Today, when I scrolled the trends in prints on the PV trendforum it struck me that one old habit in fashion is still very much alive; we still appropriate style, patterns and graphic elements from different cultural minorities, copy them and turn them into hard cash. Things become really questionable when these artwork elements come from disenfranchised groups who don’t get any kind of compensation for the prints, symbols and art which have been used. 

In these days in which movements like Black Lives Matter get global sympathy things can get very nasty rapidly for Brands that miss the thin line between inspiration and appropriation; 

Last year Marni promoted their SS20 accessories campaign with a photoshoot which was widely seen as racist, colonial and stereotyped. For the sake of photography stylists had brought together all sorts of native accessories and metal foot chains (!) which were not Marni. The campaign caused big stir, very much helped by the likes of Diet Prada (independent fashion watchdog)with the result that Marni removed the campaign from online and instagram.. Brand damage done.. 

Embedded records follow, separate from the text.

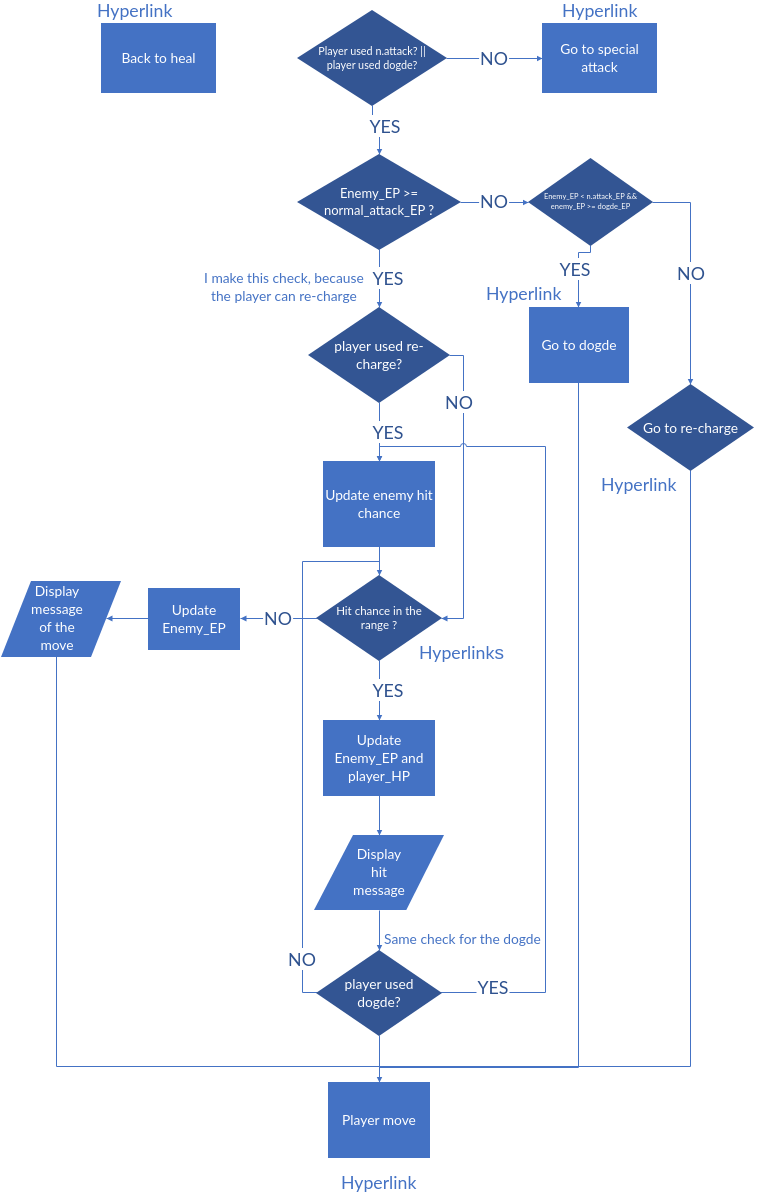
<!DOCTYPE html>
<html lang="en">
<head>
<meta charset="utf-8">
<title>Enemy normal attack flowchart</title>
<style>
:root { --process: #4472c4; --decision: #335593; --label: #2f528f; --paper: #fff; }
* { box-sizing: border-box; margin: 0; }
html, body { width: 763px; height: 1200px; overflow: hidden; background: var(--paper); }
.flowchart { position: relative; width: 763px; height: 1200px; overflow: hidden; font-family: Lato, "Open Sans", sans-serif; font-size: 13.8px; line-height: 18px; }
.connectors { position: absolute; inset: 0; fill: none; stroke: var(--process); stroke-width: 1; }
.connectors marker path { fill: var(--process); stroke: none; }
.node, .label, .note { position: absolute; left: var(--x); top: var(--y); white-space: nowrap; }
.node { display: flex; align-items: center; justify-content: center; width: var(--w); height: var(--h); text-align: center; color: var(--paper); }
.process { background: var(--process); }
.decision { background: var(--decision); clip-path: polygon(50% 0, 100% 50%, 50% 100%, 0 50%); }
.output { padding-bottom: 2px; background: var(--process); clip-path: polygon(30% 0, 100% 0, 71% 100%, 0 100%); }
.output.edge { padding-right: 8px; clip-path: polygon(25% 0, 100% 0, 75% 100%, 0 100%); }
.medium { font-size: 13px; line-height: 17px; }
.compact { font-size: 11.5px; line-height: 14px; }
.small { font-size: 10.8px; line-height: 14px; }
.tiny { font-size: 7.5px; line-height: 10px; }
.label { transform: translate(-50%, -50%); padding: 0 1px; background: var(--paper); color: var(--label); font-size: 17.8px; line-height: 22px; }
.note { color: var(--process); text-align: center; }
.link { color: var(--process); font-size: 17.7px; line-height: 22px; text-decoration: none; }
.link .plural { font-family: "Liberation Sans", sans-serif; font-size: 19px; line-height: 18px; }
</style>
</head>
<body>
<main class="flowchart">
  <svg class="connectors" width="763" height="1200" viewBox="0 0 763 1200" aria-hidden="true">
    <defs>
      <marker id="arrow" markerUnits="userSpaceOnUse" markerWidth="7" markerHeight="7" refX="6" refY="3.5" orient="auto"><path d="M0 0.5L6 3.5L0 6.5Z"/></marker>
    </defs>
    <g transform="translate(.5 .5)">
      <g marker-end="url(#arrow)">
        <path d="M446 58H542"/>
        <path d="M372 105V127H379V154"/>
        <path d="M460 202H528"/>
        <path d="M379 249V307"/>
        <path d="M590 245V252H578V307"/>
        <path d="M652 202H690V384"/>
        <path d="M379 402V461"/>
        <path d="M449 355H463V618H441"/>
        <path d="M440 992H545V446H466A3 3 0 0 0 460 446H379V461"/>
        <path d="M379 546V575"/>
        <path d="M317 618H240"/>
        <path d="M148 618H106"/>
        <path d="M379 660V720"/>
        <path d="M379 795V835"/>
        <path d="M379 910V950"/>
        <path d="M379 1035V1082"/>
      </g>
      <path d="M317 992H302V561H379"/>
      <path d="M56 656V1066H379"/>
      <path d="M578 382V1067H379"/>
      <path d="M690 470V1066H379"/>
    </g>
  </svg>

  <a class="note link" href="#" style="--x:97px;--y:0px">Hyperlink</a>
  <a class="note link" href="#" style="--x:562px;--y:0px">Hyperlink</a>
  <a class="note link" href="#" style="--x:486px;--y:283px">Hyperlink</a>
  <a class="note link" href="#" style="--x:601px;--y:474px">Hyperlink</a>
  <a class="note link" href="#" style="--x:419px;--y:642px">Hyperlink<span class="plural">s</span></a>
  <a class="note link" href="#" style="--x:341px;--y:1172px">Hyperlink</a>

  <div class="node process" style="--x:101px;--y:23px;--w:115px;--h:70px">Back to heal</div>
  <div class="node decision small" style="--x:297px;--y:10px;--w:150px;--h:96px">Player used n.attack? ||<br>player used dogde?</div>
  <div class="node process" style="--x:542px;--y:23px;--w:115px;--h:70px">Go to special<br>attack</div>

  <div class="node decision medium" style="--x:297px;--y:154px;--w:164px;--h:96px">Enemy_EP &gt;=<br>normal_attack_EP ?</div>
  <div class="node decision tiny" style="--x:528px;--y:158px;--w:125px;--h:88px">Enemy_EP &lt; n.attack_EP &amp;&amp;<br>enemy_EP &gt;= dogde_EP</div>

  <div class="node decision" style="--x:308px;--y:307px;--w:142px;--h:96px">player used re-<br>charge?</div>
  <div class="node process" style="--x:529px;--y:307px;--w:100px;--h:76px">Go to dogde</div>
  <div class="node decision" style="--x:627px;--y:384px;--w:127px;--h:87px">Go to re-charge</div>

  <div class="node process" style="--x:323px;--y:461px;--w:112px;--h:86px">Update enemy hit<br>chance</div>
  <div class="node decision compact" style="--x:316px;--y:575px;--w:126px;--h:86px">Hit chance in the<br>range ?</div>
  <div class="node process" style="--x:148px;--y:588px;--w:92px;--h:62px">Update<br>Enemy_EP</div>
  <div class="node output edge" style="--x:1px;--y:581px;--w:120px;--h:76px">Display<br>message<br>of the<br>move</div>

  <div class="node process" style="--x:323px;--y:720px;--w:112px;--h:76px">Update<br>Enemy_EP and<br>player_HP</div>
  <div class="node output" style="--x:314px;--y:835px;--w:130px;--h:75px">Display<br>hit<br>message</div>
  <div class="node decision" style="--x:316px;--y:950px;--w:126px;--h:86px">player used<br>dogde?</div>
  <div class="node process" style="--x:328px;--y:1082px;--w:102px;--h:76px">Player move</div>

  <p class="note" style="--x:204px;--y:269px">I make this check, because<br>the player can re-charge</p>
  <p class="note" style="--x:384px;--y:930px">Same check for the dogde</p>

  <span class="label" style="--x:494px;--y:58px">NO</span>
  <span class="label" style="--x:385px;--y:126px">YES</span>
  <span class="label" style="--x:494px;--y:201px">NO</span>
  <span class="label" style="--x:388px;--y:278px">YES</span>
  <span class="label" style="--x:575px;--y:269px">YES</span>
  <span class="label" style="--x:691px;--y:273px">NO</span>
  <span class="label" style="--x:459px;--y:402px">NO</span>
  <span class="label" style="--x:388px;--y:432px">YES</span>
  <span class="label" style="--x:278px;--y:618px">NO</span>
  <span class="label" style="--x:388px;--y:690px">YES</span>
  <span class="label" style="--x:302px;--y:959px">NO</span>
  <span class="label" style="--x:493px;--y:987px">YES</span>
</main>
</body>
</html>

Another example of Brand damage we saw when Isabel Marant got accused (for the 2nd time) of the exploitation of Mexican Purepecha people from Michoacan by privatizing historical and cultural elements without any sort of recognition. The Mexican minister of Culture Alejandra Frausto wrote a letter and press release to Isabel Marant asking Marant to explain why she did what she did. The attention worldwide for the Mexican statement raised awareness not only in the fashion industry, but certainly also amongst critical consumers.  Although Marant still could be seen as a ‘small’ fish, the situation ultimately becomes bigger when you take into consideration that Retailers such as Zara, Mango and Asos have versions of the Marant capes again into their ranges, still without any Mexican interference or a single dime flowing back to the indigenous communities. So now back to the print categories on the Premiere Vision menu; you can for example click on ‘exotic’, ‘folk’, ‘ikat’ and ‘indian’ and buy graphics full of native, cultural elements that have been made by random designers who treat these elements as part of a category rather than cultural heritage. 

This has to change; if designers or brands want to use elements from other culture’s  heritage they should find ways of collaborating with local artists and crafts people. This will not only result in a more authentic and thought thru product, but it will also divide the cash which is going to be earned with these products in a more equal and hence more ethical way. 

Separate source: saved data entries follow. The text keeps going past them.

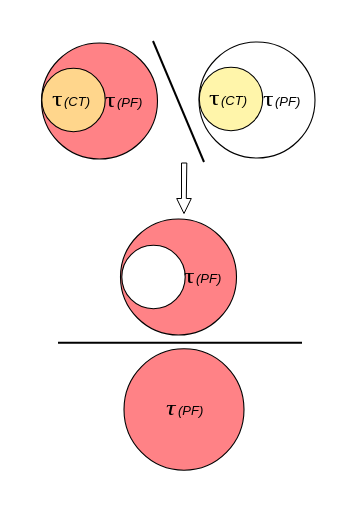
<!DOCTYPE html>
<html lang="en">
<head>
<meta charset="utf-8">
<title>Set quotient diagram</title>
<style>
:root {
  --paper: #ffffff;
  --ink: #000000;
  --red: #ff8286;
  --orange: #ffd68c;
  --yellow: #fff5aa;
}
* { box-sizing: border-box; }
html, body { margin: 0; overflow: hidden; background: var(--paper); }
.diagram { position: relative; width: 357px; height: 513px; overflow: hidden; color: var(--ink); }
.shapes { position: absolute; inset: 0; display: block; stroke: var(--ink); stroke-width: 1.1; }
.red { fill: var(--red); }
.orange { fill: var(--orange); }
.yellow { fill: var(--yellow); }
.paper { fill: var(--paper); }
.divider { stroke-width: 2; }
.label {
  position: absolute;
  display: flex;
  align-items: baseline;
  height: 20px;
  line-height: 20px;
  white-space: nowrap;
  font: italic 13px/20px "Liberation Sans", Arial, sans-serif;
}
.tau { width: 12px; font: normal 21px/20px "Liberation Serif", "Times New Roman", serif; transform: scaleX(1.25); transform-origin: left; }
.slanted .tau { font-style: italic; }
.first-ct { left: 52px; top: 89px; }
.first-pf { left: 105px; top: 90px; }
.second-ct { left: 209px; top: 88px; }
.second-pf { left: 263px; top: 89px; }
.difference-pf { left: 184px; top: 266px; }
.whole-pf { left: 166px; top: 398px; }
</style>
</head>
<body>
<main class="diagram">
  <svg class="shapes" width="357" height="513" viewBox="0 0 357 513" aria-hidden="true">
    <g id="first-set">
      <circle class="red" cx="99.5" cy="101" r="58"/>
      <circle class="orange" cx="73.5" cy="100" r="31.7"/>
    </g>
    <line class="divider" x1="153" y1="41" x2="204" y2="162"/>
    <g id="second-set">
      <circle class="paper" cx="257" cy="100" r="58"/>
      <circle class="yellow" cx="231" cy="99" r="31.7"/>
    </g>
    <polygon id="arrow" class="paper" stroke-width="1" points="181.5,163 186.8,163 186.3,198.5 191.3,198.5 184,213.5 176.7,198.5 181.5,198.5"/>
    <g id="difference">
      <circle class="red" cx="178.5" cy="277" r="58"/>
      <circle class="paper" cx="153.5" cy="277" r="31.7"/>
    </g>
    <line class="divider" x1="58" y1="342.7" x2="302" y2="342.7"/>
    <ellipse class="red" cx="184" cy="409.5" rx="60" ry="60.7"/>
  </svg>
  <div class="label first-ct"><span class="tau">τ</span><span>(CT)</span></div>
  <div class="label first-pf"><span class="tau">τ</span><span>(PF)</span></div>
  <div class="label second-ct"><span class="tau">τ</span><span>(CT)</span></div>
  <div class="label second-pf"><span class="tau">τ</span><span>(PF)</span></div>
  <div class="label difference-pf"><span class="tau">τ</span><span>(PF)</span></div>
  <div class="label whole-pf slanted"><span class="tau">τ</span><span>(PF)</span></div>
</main>
</body>
</html>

Read the 2020 story by Maria Hunt on Dwell magazine about Pendleton; a company that was founded by white settlers using Native American blankets and details as an inspiration for six generations long without a dime flowing back into Native American communities. Under pressure by the next generation, activist groups and after a settlement in 2013 on the Sioux Star Blanket Pendleton now collaborates with Native American Artists fund raises for Native American causes. If consumers don’t think that that is good enough they can check out Eight Generation, a Native American online shop started by and selling blankets and other categories made by the 8th Generation Native Americans making sure that every Euro spend ends up in the Native American community..

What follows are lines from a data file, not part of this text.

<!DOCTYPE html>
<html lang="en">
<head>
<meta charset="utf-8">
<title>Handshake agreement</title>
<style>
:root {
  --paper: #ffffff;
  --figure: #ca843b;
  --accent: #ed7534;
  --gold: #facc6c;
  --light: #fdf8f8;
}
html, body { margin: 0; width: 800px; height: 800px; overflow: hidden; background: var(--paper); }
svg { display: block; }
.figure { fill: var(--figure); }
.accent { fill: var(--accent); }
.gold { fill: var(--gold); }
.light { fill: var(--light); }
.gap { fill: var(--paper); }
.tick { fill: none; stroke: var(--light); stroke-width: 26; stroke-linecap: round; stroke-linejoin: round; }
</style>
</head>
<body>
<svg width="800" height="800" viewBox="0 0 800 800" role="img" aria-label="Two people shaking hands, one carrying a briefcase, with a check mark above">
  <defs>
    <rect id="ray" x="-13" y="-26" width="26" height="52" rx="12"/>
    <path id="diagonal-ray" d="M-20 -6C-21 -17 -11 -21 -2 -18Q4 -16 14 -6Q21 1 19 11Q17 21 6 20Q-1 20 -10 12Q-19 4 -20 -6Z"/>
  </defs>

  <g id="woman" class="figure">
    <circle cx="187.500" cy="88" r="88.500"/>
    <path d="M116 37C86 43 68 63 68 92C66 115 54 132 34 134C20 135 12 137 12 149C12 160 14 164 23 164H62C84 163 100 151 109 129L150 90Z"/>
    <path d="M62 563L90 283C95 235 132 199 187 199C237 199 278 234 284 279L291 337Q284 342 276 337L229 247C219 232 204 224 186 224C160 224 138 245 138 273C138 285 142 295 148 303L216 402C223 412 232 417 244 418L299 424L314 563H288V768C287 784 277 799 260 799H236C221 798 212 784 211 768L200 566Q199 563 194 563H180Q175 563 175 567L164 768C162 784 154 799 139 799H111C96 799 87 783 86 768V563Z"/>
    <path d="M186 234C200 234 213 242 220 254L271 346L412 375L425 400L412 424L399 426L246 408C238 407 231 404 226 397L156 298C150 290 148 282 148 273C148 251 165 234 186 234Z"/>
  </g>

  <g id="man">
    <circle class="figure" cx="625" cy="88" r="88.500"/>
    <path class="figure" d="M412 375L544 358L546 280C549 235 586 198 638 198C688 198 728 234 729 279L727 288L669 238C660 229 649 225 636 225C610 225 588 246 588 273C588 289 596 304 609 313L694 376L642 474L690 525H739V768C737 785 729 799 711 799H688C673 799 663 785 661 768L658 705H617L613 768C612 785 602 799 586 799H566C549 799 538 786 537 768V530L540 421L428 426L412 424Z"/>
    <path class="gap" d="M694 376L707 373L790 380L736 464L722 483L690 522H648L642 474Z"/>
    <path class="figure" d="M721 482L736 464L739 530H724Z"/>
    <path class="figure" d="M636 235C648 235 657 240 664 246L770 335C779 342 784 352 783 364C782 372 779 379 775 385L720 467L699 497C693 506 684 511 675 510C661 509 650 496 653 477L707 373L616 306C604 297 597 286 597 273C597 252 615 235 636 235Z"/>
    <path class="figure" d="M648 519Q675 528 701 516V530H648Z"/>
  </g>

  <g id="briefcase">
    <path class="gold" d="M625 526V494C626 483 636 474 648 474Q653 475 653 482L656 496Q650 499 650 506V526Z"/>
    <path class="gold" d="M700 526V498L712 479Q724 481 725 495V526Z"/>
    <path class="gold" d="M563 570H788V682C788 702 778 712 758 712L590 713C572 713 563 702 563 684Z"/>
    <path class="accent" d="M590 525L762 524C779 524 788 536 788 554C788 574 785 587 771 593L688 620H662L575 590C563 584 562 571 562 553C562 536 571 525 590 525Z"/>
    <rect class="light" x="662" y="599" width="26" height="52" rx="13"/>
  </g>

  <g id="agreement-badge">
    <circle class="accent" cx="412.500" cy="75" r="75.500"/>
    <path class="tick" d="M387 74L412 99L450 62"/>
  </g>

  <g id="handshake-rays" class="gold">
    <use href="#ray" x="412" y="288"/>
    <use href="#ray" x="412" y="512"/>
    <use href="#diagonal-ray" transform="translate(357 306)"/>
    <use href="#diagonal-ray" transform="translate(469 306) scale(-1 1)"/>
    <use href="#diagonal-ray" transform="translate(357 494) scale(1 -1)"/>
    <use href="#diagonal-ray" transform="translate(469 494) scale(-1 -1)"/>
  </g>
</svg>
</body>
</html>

sources; Diet Prada Italian fashion brand Marni launches Jungle mood campaign, racist and colonial Fashion United;Mexico bekritiseert Isabel Marant voor het gebruik van inheemse ontwerpen Dwell Magazine/Maria C Hunt; The Pendleton Problem